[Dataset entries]
^^^^
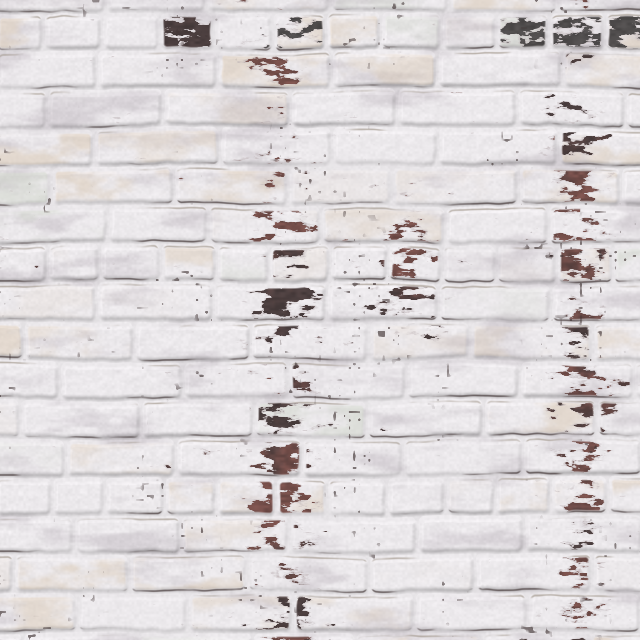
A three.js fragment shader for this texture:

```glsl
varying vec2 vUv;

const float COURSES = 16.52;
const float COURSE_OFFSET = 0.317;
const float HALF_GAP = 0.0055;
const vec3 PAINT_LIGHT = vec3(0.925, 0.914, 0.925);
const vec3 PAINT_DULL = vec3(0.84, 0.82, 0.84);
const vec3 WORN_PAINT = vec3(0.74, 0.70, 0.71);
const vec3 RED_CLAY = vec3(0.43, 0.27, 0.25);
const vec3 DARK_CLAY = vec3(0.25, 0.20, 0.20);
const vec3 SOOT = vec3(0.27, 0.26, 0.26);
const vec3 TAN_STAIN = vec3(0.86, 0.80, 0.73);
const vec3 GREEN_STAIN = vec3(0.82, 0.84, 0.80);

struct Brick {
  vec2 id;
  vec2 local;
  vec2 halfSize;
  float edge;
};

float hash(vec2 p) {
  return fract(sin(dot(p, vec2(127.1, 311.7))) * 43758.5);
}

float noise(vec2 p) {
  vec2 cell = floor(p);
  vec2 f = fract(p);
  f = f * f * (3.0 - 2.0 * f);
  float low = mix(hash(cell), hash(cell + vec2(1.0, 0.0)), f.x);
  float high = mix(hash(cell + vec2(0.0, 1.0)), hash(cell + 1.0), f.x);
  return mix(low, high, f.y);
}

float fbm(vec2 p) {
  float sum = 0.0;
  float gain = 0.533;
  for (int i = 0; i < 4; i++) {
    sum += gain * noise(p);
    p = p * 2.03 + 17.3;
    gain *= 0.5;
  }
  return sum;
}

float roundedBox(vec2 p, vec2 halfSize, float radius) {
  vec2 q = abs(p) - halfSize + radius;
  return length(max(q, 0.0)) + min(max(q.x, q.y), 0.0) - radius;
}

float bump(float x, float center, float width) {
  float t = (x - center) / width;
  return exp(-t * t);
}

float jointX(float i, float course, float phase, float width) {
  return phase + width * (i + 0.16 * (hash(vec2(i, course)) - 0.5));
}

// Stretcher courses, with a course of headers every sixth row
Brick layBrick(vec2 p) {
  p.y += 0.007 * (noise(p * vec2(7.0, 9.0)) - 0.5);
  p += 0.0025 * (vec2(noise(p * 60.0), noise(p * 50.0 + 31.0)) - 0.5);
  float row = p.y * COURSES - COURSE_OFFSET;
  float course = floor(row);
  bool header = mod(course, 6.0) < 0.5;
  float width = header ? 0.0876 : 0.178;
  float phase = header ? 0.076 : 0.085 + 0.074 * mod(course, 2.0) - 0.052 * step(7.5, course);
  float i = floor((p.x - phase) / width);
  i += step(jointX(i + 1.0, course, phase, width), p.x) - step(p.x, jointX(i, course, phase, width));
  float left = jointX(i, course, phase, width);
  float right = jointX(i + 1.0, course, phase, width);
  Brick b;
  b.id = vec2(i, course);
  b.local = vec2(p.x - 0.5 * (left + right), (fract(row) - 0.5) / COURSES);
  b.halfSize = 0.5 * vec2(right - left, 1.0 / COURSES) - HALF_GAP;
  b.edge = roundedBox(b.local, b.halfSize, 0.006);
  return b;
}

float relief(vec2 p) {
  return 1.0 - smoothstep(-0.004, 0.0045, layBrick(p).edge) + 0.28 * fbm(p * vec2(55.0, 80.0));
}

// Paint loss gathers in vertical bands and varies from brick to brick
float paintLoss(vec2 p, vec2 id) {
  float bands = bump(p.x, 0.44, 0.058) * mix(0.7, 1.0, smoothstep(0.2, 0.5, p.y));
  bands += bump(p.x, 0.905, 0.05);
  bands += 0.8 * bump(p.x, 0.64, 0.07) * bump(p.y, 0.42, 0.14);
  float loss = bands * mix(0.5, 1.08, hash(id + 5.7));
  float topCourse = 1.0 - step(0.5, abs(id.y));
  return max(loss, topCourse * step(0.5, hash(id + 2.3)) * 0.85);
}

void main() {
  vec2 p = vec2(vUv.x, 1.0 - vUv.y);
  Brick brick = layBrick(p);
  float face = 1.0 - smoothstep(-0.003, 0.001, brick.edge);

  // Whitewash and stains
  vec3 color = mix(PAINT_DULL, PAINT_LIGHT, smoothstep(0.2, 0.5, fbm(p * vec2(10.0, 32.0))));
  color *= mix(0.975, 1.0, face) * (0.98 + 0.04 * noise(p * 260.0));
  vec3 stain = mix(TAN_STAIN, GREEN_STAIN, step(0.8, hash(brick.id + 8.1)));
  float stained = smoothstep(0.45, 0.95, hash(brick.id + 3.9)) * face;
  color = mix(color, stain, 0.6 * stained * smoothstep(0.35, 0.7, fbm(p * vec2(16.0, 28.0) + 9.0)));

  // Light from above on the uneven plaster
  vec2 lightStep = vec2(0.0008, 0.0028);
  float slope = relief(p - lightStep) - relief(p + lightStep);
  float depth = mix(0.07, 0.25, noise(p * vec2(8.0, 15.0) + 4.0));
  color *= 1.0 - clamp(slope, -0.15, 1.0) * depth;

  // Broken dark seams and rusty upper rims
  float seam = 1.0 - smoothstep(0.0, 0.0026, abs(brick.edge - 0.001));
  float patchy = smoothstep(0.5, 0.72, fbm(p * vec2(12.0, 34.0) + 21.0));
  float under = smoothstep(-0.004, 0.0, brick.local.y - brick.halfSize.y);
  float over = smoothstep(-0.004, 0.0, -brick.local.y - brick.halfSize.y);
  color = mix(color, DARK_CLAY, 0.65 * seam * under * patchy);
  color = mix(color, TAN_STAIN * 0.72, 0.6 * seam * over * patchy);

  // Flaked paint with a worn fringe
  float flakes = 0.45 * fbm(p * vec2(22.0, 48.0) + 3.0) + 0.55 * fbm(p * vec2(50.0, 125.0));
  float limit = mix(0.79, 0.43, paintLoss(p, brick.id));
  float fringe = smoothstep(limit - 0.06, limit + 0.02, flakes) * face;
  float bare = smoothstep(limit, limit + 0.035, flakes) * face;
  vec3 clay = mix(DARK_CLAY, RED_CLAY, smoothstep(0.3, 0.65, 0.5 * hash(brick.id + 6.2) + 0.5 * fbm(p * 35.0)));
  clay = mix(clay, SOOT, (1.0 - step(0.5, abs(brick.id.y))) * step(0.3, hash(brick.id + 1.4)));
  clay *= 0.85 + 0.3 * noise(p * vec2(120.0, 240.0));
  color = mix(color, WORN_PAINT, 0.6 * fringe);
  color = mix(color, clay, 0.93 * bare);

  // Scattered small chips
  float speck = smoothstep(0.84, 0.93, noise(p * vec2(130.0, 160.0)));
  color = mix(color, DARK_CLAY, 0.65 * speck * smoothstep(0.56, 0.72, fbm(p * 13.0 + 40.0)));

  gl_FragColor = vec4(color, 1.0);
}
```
^^^^
> **What to do**
Every entry must be retyped exactly, with the pictures removed.

> **Reply**
A three.js fragment shader for this texture:

```glsl
varying vec2 vUv;

const float COURSES = 16.52;
const float COURSE_OFFSET = 0.317;
const float HALF_GAP = 0.0055;
const vec3 PAINT_LIGHT = vec3(0.925, 0.914, 0.925);
const vec3 PAINT_DULL = vec3(0.84, 0.82, 0.84);
const vec3 WORN_PAINT = vec3(0.74, 0.70, 0.71);
const vec3 RED_CLAY = vec3(0.43, 0.27, 0.25);
const vec3 DARK_CLAY = vec3(0.25, 0.20, 0.20);
const vec3 SOOT = vec3(0.27, 0.26, 0.26);
const vec3 TAN_STAIN = vec3(0.86, 0.80, 0.73);
const vec3 GREEN_STAIN = vec3(0.82, 0.84, 0.80);

struct Brick {
  vec2 id;
  vec2 local;
  vec2 halfSize;
  float edge;
};

float hash(vec2 p) {
  return fract(sin(dot(p, vec2(127.1, 311.7))) * 43758.5);
}

float noise(vec2 p) {
  vec2 cell = floor(p);
  vec2 f = fract(p);
  f = f * f * (3.0 - 2.0 * f);
  float low = mix(hash(cell), hash(cell + vec2(1.0, 0.0)), f.x);
  float high = mix(hash(cell + vec2(0.0, 1.0)), hash(cell + 1.0), f.x);
  return mix(low, high, f.y);
}

float fbm(vec2 p) {
  float sum = 0.0;
  float gain = 0.533;
  for (int i = 0; i < 4; i++) {
    sum += gain * noise(p);
    p = p * 2.03 + 17.3;
    gain *= 0.5;
  }
  return sum;
}

float roundedBox(vec2 p, vec2 halfSize, float radius) {
  vec2 q = abs(p) - halfSize + radius;
  return length(max(q, 0.0)) + min(max(q.x, q.y), 0.0) - radius;
}

float bump(float x, float center, float width) {
  float t = (x - center) / width;
  return exp(-t * t);
}

float jointX(float i, float course, float phase, float width) {
  return phase + width * (i + 0.16 * (hash(vec2(i, course)) - 0.5));
}

// Stretcher courses, with a course of headers every sixth row
Brick layBrick(vec2 p) {
  p.y += 0.007 * (noise(p * vec2(7.0, 9.0)) - 0.5);
  p += 0.0025 * (vec2(noise(p * 60.0), noise(p * 50.0 + 31.0)) - 0.5);
  float row = p.y * COURSES - COURSE_OFFSET;
  float course = floor(row);
  bool header = mod(course, 6.0) < 0.5;
  float width = header ? 0.0876 : 0.178;
  float phase = header ? 0.076 : 0.085 + 0.074 * mod(course, 2.0) - 0.052 * step(7.5, course);
  float i = floor((p.x - phase) / width);
  i += step(jointX(i + 1.0, course, phase, width), p.x) - step(p.x, jointX(i, course, phase, width));
  float left = jointX(i, course, phase, width);
  float right = jointX(i + 1.0, course, phase, width);
  Brick b;
  b.id = vec2(i, course);
  b.local = vec2(p.x - 0.5 * (left + right), (fract(row) - 0.5) / COURSES);
  b.halfSize = 0.5 * vec2(right - left, 1.0 / COURSES) - HALF_GAP;
  b.edge = roundedBox(b.local, b.halfSize, 0.006);
  return b;
}

float relief(vec2 p) {
  return 1.0 - smoothstep(-0.004, 0.0045, layBrick(p).edge) + 0.28 * fbm(p * vec2(55.0, 80.0));
}

// Paint loss gathers in vertical bands and varies from brick to brick
float paintLoss(vec2 p, vec2 id) {
  float bands = bump(p.x, 0.44, 0.058) * mix(0.7, 1.0, smoothstep(0.2, 0.5, p.y));
  bands += bump(p.x, 0.905, 0.05);
  bands += 0.8 * bump(p.x, 0.64, 0.07) * bump(p.y, 0.42, 0.14);
  float loss = bands * mix(0.5, 1.08, hash(id + 5.7));
  float topCourse = 1.0 - step(0.5, abs(id.y));
  return max(loss, topCourse * step(0.5, hash(id + 2.3)) * 0.85);
}

void main() {
  vec2 p = vec2(vUv.x, 1.0 - vUv.y);
  Brick brick = layBrick(p);
  float face = 1.0 - smoothstep(-0.003, 0.001, brick.edge);

  // Whitewash and stains
  vec3 color = mix(PAINT_DULL, PAINT_LIGHT, smoothstep(0.2, 0.5, fbm(p * vec2(10.0, 32.0))));
  color *= mix(0.975, 1.0, face) * (0.98 + 0.04 * noise(p * 260.0));
  vec3 stain = mix(TAN_STAIN, GREEN_STAIN, step(0.8, hash(brick.id + 8.1)));
  float stained = smoothstep(0.45, 0.95, hash(brick.id + 3.9)) * face;
  color = mix(color, stain, 0.6 * stained * smoothstep(0.35, 0.7, fbm(p * vec2(16.0, 28.0) + 9.0)));

  // Light from above on the uneven plaster
  vec2 lightStep = vec2(0.0008, 0.0028);
  float slope = relief(p - lightStep) - relief(p + lightStep);
  float depth = mix(0.07, 0.25, noise(p * vec2(8.0, 15.0) + 4.0));
  color *= 1.0 - clamp(slope, -0.15, 1.0) * depth;

  // Broken dark seams and rusty upper rims
  float seam = 1.0 - smoothstep(0.0, 0.0026, abs(brick.edge - 0.001));
  float patchy = smoothstep(0.5, 0.72, fbm(p * vec2(12.0, 34.0) + 21.0));
  float under = smoothstep(-0.004, 0.0, brick.local.y - brick.halfSize.y);
  float over = smoothstep(-0.004, 0.0, -brick.local.y - brick.halfSize.y);
  color = mix(color, DARK_CLAY, 0.65 * seam * under * patchy);
  color = mix(color, TAN_STAIN * 0.72, 0.6 * seam * over * patchy);

  // Flaked paint with a worn fringe
  float flakes = 0.45 * fbm(p * vec2(22.0, 48.0) + 3.0) + 0.55 * fbm(p * vec2(50.0, 125.0));
  float limit = mix(0.79, 0.43, paintLoss(p, brick.id));
  float fringe = smoothstep(limit - 0.06, limit + 0.02, flakes) * face;
  float bare = smoothstep(limit, limit + 0.035, flakes) * face;
  vec3 clay = mix(DARK_CLAY, RED_CLAY, smoothstep(0.3, 0.65, 0.5 * hash(brick.id + 6.2) + 0.5 * fbm(p * 35.0)));
  clay = mix(clay, SOOT, (1.0 - step(0.5, abs(brick.id.y))) * step(0.3, hash(brick.id + 1.4)));
  clay *= 0.85 + 0.3 * noise(p * vec2(120.0, 240.0));
  color = mix(color, WORN_PAINT, 0.6 * fringe);
  color = mix(color, clay, 0.93 * bare);

  // Scattered small chips
  float speck = smoothstep(0.84, 0.93, noise(p * vec2(130.0, 160.0)));
  color = mix(color, DARK_CLAY, 0.65 * speck * smoothstep(0.56, 0.72, fbm(p * 13.0 + 40.0)));

  gl_FragColor = vec4(color, 1.0);
}
```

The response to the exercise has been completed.